YOUR TASK:
Find every line below with the string "true" and pick it out.

- Opening Delimiter -

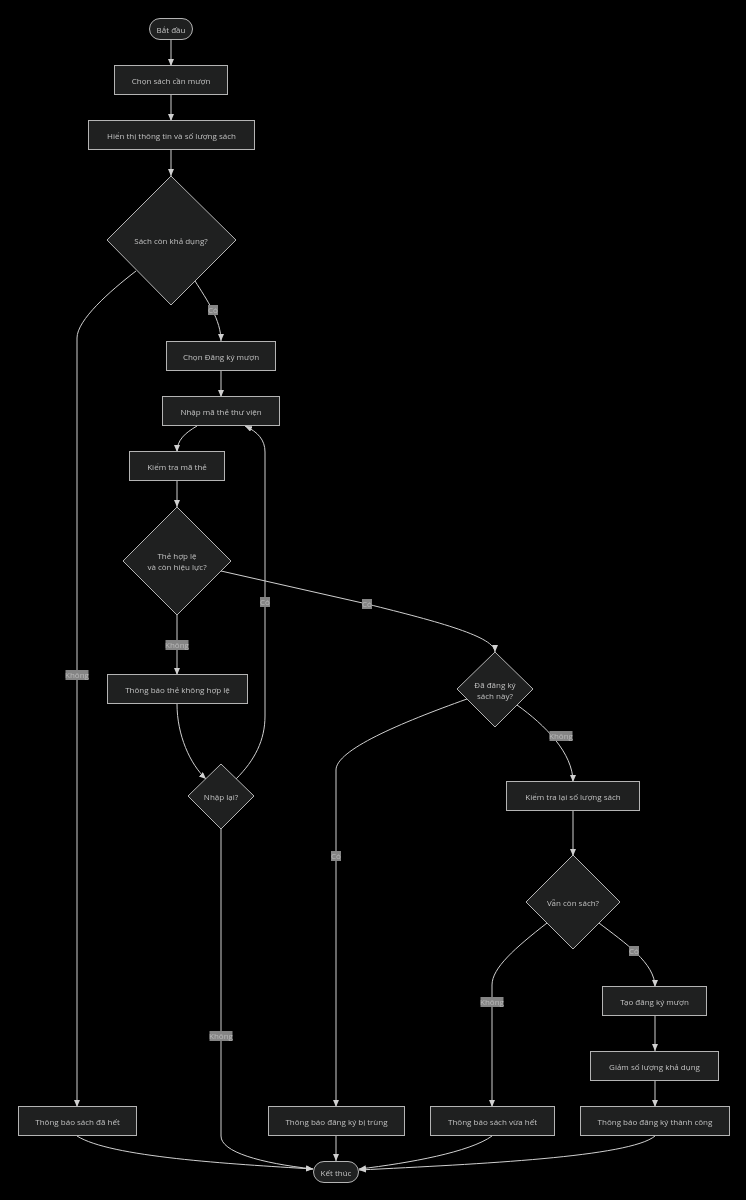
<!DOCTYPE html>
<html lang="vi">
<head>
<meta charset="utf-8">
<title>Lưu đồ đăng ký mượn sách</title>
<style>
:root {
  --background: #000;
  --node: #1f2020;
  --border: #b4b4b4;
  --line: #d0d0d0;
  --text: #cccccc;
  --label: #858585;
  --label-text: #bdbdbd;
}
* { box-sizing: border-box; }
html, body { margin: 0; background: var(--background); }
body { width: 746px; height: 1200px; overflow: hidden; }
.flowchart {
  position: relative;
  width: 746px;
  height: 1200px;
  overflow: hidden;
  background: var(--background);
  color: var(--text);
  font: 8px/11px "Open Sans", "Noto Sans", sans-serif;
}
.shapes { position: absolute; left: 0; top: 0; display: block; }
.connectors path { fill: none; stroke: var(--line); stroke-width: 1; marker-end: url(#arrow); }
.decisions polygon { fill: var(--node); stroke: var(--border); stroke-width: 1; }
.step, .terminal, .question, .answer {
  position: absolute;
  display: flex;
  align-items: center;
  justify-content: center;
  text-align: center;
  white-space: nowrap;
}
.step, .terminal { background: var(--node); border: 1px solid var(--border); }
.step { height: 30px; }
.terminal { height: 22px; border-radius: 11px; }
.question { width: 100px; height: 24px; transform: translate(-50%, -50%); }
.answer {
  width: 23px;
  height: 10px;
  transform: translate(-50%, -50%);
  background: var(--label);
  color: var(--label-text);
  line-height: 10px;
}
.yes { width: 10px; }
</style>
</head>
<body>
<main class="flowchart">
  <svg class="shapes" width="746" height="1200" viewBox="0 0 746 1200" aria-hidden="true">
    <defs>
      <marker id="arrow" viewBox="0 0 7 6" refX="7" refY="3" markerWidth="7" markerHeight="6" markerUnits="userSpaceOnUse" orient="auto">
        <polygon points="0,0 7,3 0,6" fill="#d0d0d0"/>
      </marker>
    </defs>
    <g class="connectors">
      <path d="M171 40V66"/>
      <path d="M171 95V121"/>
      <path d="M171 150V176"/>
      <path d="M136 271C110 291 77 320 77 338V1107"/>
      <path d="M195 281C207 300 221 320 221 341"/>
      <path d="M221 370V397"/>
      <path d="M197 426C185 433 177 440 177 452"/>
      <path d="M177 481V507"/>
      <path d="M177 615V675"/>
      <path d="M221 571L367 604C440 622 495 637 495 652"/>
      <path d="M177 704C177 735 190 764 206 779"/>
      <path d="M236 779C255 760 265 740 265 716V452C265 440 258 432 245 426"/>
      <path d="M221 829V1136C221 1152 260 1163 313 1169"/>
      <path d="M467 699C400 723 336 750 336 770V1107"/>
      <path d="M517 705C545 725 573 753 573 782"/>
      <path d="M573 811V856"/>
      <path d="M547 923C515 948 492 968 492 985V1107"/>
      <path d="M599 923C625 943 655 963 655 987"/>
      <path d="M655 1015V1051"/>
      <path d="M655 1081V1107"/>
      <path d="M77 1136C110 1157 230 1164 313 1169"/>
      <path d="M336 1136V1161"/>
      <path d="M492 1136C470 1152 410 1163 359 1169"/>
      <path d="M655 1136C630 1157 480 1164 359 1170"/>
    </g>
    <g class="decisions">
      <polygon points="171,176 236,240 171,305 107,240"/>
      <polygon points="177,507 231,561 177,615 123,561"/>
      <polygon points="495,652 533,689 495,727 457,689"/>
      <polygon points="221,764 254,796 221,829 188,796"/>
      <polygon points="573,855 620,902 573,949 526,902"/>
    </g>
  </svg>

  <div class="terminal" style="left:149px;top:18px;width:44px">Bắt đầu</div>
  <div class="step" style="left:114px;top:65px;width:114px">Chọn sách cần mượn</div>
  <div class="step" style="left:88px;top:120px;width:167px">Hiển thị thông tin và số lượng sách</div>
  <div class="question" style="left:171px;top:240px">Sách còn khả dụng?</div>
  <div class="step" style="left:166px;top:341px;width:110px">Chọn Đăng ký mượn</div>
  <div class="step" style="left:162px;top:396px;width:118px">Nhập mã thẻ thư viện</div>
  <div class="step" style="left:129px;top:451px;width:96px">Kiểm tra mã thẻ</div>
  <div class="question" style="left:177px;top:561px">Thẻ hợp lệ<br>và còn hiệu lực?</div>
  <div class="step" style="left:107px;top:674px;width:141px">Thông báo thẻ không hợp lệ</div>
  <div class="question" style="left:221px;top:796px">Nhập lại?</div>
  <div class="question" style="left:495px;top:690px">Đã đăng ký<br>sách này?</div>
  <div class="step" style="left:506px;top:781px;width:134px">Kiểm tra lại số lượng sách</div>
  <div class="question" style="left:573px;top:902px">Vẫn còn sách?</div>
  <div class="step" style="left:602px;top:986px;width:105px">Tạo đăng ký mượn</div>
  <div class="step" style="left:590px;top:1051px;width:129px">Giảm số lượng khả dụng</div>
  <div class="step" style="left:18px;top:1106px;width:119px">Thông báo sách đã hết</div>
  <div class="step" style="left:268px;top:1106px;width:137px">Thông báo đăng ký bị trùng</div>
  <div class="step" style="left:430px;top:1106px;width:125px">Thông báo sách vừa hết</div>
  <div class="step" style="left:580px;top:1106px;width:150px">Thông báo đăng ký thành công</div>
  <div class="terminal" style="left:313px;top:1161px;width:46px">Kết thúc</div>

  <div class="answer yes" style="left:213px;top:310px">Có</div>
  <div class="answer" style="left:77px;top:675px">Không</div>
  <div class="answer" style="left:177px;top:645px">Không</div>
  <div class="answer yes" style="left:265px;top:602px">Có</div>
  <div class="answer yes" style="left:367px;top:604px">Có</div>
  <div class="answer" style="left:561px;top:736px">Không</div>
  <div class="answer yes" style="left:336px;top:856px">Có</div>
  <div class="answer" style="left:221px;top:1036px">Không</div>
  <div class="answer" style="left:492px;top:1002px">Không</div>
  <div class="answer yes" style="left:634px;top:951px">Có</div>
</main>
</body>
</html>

- Closing Delimiter -
- Opening Delimiter -

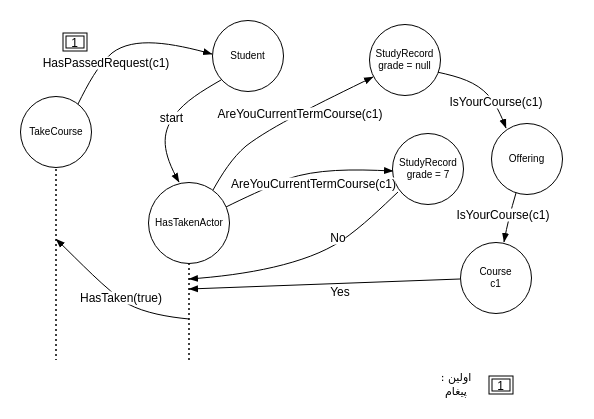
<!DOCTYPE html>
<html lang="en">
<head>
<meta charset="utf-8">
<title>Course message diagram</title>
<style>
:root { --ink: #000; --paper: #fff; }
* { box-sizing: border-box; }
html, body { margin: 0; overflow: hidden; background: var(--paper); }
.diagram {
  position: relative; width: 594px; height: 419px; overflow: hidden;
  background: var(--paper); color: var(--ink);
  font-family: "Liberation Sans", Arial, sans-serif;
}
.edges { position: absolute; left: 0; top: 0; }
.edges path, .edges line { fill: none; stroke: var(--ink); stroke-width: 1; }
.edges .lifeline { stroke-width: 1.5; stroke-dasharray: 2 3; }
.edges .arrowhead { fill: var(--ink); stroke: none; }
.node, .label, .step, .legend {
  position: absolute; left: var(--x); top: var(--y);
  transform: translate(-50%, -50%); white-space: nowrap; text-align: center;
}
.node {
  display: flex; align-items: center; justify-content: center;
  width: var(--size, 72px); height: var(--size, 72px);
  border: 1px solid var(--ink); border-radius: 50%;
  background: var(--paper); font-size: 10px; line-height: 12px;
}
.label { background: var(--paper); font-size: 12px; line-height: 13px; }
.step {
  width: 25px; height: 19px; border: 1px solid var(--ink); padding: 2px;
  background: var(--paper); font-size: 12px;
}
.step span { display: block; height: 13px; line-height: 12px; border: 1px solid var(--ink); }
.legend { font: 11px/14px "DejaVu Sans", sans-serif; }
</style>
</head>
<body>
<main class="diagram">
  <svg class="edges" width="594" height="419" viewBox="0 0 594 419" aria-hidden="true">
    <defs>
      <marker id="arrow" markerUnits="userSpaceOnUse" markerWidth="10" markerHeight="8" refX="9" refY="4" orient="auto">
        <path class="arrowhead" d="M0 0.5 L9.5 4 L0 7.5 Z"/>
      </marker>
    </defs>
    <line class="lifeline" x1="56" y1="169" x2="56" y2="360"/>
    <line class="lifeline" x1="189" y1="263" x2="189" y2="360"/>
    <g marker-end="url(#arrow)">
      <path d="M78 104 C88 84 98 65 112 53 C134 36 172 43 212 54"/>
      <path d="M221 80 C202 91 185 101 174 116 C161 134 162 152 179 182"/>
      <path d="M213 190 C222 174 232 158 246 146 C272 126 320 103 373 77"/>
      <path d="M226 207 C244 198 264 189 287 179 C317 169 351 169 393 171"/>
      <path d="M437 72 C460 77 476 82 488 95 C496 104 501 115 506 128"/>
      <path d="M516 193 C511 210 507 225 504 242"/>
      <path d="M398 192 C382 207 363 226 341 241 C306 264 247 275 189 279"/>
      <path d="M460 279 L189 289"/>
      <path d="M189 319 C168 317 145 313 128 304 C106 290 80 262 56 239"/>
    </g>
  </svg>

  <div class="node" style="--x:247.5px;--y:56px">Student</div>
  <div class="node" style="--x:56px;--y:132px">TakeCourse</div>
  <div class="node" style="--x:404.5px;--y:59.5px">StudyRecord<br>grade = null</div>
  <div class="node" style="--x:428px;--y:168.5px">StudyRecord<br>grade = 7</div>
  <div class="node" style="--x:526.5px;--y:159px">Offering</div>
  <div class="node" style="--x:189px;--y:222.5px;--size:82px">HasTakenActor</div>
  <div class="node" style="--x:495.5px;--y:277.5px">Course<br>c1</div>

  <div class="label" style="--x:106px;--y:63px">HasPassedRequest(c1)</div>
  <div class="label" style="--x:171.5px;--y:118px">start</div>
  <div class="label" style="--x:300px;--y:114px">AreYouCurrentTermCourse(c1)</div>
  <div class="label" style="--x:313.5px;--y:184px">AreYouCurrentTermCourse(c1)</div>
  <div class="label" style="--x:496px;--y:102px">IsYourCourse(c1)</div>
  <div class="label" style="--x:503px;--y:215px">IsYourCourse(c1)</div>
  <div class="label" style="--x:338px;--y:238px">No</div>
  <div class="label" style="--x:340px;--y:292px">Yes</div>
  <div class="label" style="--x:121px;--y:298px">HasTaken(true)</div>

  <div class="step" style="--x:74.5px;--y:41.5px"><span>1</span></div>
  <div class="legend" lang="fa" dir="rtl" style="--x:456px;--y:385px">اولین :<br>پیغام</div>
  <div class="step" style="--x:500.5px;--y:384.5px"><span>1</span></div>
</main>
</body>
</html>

- Closing Delimiter -
- Opening Delimiter -

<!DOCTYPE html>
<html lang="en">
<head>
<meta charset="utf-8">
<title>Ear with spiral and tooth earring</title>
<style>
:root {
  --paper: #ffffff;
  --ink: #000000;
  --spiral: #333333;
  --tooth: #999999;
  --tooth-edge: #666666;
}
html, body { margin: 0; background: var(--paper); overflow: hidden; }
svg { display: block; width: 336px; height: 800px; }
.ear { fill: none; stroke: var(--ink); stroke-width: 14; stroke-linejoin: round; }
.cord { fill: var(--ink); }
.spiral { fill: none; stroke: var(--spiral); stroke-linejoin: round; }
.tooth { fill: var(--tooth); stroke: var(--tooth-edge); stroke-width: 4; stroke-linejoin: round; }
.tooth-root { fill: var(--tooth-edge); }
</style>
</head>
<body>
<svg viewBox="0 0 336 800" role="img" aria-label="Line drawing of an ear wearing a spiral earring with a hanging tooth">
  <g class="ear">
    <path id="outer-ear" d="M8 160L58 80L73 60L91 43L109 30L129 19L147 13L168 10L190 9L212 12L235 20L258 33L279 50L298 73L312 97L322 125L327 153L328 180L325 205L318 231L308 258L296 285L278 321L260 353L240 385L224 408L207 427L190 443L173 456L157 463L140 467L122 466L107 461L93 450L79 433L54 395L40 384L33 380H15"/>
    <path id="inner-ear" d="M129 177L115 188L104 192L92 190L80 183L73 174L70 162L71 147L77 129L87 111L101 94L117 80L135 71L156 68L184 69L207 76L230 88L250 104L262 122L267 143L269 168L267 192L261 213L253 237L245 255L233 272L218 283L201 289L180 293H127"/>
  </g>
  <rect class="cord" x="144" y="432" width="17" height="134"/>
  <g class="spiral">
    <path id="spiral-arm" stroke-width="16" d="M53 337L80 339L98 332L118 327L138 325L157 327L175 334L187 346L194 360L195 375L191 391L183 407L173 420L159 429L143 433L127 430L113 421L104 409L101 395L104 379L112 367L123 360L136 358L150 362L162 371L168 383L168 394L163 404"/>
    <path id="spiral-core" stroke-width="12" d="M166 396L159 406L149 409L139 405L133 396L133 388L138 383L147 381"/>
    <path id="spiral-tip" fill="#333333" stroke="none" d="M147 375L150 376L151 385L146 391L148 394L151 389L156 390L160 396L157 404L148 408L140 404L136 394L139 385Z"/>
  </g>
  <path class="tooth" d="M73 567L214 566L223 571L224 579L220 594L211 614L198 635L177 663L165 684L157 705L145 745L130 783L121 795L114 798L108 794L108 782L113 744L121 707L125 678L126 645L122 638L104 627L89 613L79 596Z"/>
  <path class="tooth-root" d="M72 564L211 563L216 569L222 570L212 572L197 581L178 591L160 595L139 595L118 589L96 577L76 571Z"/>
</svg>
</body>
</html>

- Closing Delimiter -

YOUR SOLUTION:
  <svg class="shapes" width="746" height="1200" viewBox="0 0 746 1200" aria-hidden="true">
  <svg class="edges" width="594" height="419" viewBox="0 0 594 419" aria-hidden="true">
  <div class="label" style="--x:121px;--y:298px">HasTaken(true)</div>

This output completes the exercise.